(To do) Every entry must be duplicated precisely as written.

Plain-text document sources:
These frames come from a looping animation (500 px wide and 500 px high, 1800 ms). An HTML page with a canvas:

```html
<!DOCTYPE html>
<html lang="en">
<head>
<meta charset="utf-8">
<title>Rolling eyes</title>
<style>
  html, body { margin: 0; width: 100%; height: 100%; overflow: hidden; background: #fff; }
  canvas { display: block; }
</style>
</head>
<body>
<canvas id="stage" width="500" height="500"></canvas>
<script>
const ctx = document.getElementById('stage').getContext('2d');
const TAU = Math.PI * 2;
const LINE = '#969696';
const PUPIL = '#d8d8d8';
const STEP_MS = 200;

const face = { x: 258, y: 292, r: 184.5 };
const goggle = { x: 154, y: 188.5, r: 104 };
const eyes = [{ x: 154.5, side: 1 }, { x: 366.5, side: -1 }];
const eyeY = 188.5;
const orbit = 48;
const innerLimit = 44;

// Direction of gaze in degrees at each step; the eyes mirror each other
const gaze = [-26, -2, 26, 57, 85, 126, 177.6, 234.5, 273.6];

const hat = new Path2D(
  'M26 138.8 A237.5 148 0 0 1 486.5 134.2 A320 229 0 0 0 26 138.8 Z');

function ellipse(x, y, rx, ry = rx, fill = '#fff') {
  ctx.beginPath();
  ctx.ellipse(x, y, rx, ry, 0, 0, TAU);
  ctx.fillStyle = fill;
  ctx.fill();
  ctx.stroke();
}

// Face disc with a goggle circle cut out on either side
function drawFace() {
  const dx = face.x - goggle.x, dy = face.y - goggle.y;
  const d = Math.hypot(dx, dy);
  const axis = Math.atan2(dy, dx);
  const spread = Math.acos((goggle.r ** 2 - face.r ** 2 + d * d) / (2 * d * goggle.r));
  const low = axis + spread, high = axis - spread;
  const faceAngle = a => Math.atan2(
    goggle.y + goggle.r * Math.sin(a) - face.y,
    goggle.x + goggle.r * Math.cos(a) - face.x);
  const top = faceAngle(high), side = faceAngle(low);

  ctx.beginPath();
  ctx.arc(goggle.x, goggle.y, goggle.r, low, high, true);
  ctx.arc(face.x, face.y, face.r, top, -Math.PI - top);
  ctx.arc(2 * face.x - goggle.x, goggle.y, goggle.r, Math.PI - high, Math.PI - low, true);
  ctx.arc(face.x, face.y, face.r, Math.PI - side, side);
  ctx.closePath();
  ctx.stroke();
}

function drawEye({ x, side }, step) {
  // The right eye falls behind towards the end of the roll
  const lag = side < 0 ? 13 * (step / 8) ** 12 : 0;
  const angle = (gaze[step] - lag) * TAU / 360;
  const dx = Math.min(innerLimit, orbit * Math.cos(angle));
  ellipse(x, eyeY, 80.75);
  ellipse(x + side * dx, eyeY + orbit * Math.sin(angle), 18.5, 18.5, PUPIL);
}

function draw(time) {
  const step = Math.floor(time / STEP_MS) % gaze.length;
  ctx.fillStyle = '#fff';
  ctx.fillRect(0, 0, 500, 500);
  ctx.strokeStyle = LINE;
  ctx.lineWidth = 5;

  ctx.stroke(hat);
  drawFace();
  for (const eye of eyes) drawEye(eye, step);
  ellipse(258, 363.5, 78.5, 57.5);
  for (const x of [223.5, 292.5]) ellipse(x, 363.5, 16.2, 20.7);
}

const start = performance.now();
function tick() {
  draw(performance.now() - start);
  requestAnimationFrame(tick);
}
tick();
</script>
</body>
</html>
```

(Result of the exercise)
These frames come from a looping animation (500 px wide and 500 px high, 1800 ms). An HTML page with a canvas:

```html
<!DOCTYPE html>
<html lang="en">
<head>
<meta charset="utf-8">
<title>Rolling eyes</title>
<style>
  html, body { margin: 0; width: 100%; height: 100%; overflow: hidden; background: #fff; }
  canvas { display: block; }
</style>
</head>
<body>
<canvas id="stage" width="500" height="500"></canvas>
<script>
const ctx = document.getElementById('stage').getContext('2d');
const TAU = Math.PI * 2;
const LINE = '#969696';
const PUPIL = '#d8d8d8';
const STEP_MS = 200;

const face = { x: 258, y: 292, r: 184.5 };
const goggle = { x: 154, y: 188.5, r: 104 };
const eyes = [{ x: 154.5, side: 1 }, { x: 366.5, side: -1 }];
const eyeY = 188.5;
const orbit = 48;
const innerLimit = 44;

// Direction of gaze in degrees at each step; the eyes mirror each other
const gaze = [-26, -2, 26, 57, 85, 126, 177.6, 234.5, 273.6];

const hat = new Path2D(
  'M26 138.8 A237.5 148 0 0 1 486.5 134.2 A320 229 0 0 0 26 138.8 Z');

function ellipse(x, y, rx, ry = rx, fill = '#fff') {
  ctx.beginPath();
  ctx.ellipse(x, y, rx, ry, 0, 0, TAU);
  ctx.fillStyle = fill;
  ctx.fill();
  ctx.stroke();
}

// Face disc with a goggle circle cut out on either side
function drawFace() {
  const dx = face.x - goggle.x, dy = face.y - goggle.y;
  const d = Math.hypot(dx, dy);
  const axis = Math.atan2(dy, dx);
  const spread = Math.acos((goggle.r ** 2 - face.r ** 2 + d * d) / (2 * d * goggle.r));
  const low = axis + spread, high = axis - spread;
  const faceAngle = a => Math.atan2(
    goggle.y + goggle.r * Math.sin(a) - face.y,
    goggle.x + goggle.r * Math.cos(a) - face.x);
  const top = faceAngle(high), side = faceAngle(low);

  ctx.beginPath();
  ctx.arc(goggle.x, goggle.y, goggle.r, low, high, true);
  ctx.arc(face.x, face.y, face.r, top, -Math.PI - top);
  ctx.arc(2 * face.x - goggle.x, goggle.y, goggle.r, Math.PI - high, Math.PI - low, true);
  ctx.arc(face.x, face.y, face.r, Math.PI - side, side);
  ctx.closePath();
  ctx.stroke();
}

function drawEye({ x, side }, step) {
  // The right eye falls behind towards the end of the roll
  const lag = side < 0 ? 13 * (step / 8) ** 12 : 0;
  const angle = (gaze[step] - lag) * TAU / 360;
  const dx = Math.min(innerLimit, orbit * Math.cos(angle));
  ellipse(x, eyeY, 80.75);
  ellipse(x + side * dx, eyeY + orbit * Math.sin(angle), 18.5, 18.5, PUPIL);
}

function draw(time) {
  const step = Math.floor(time / STEP_MS) % gaze.length;
  ctx.fillStyle = '#fff';
  ctx.fillRect(0, 0, 500, 500);
  ctx.strokeStyle = LINE;
  ctx.lineWidth = 5;

  ctx.stroke(hat);
  drawFace();
  for (const eye of eyes) drawEye(eye, step);
  ellipse(258, 363.5, 78.5, 57.5);
  for (const x of [223.5, 292.5]) ellipse(x, 363.5, 16.2, 20.7);
}

const start = performance.now();
function tick() {
  draw(performance.now() - start);
  requestAnimationFrame(tick);
}
tick();
</script>
</body>
</html>
```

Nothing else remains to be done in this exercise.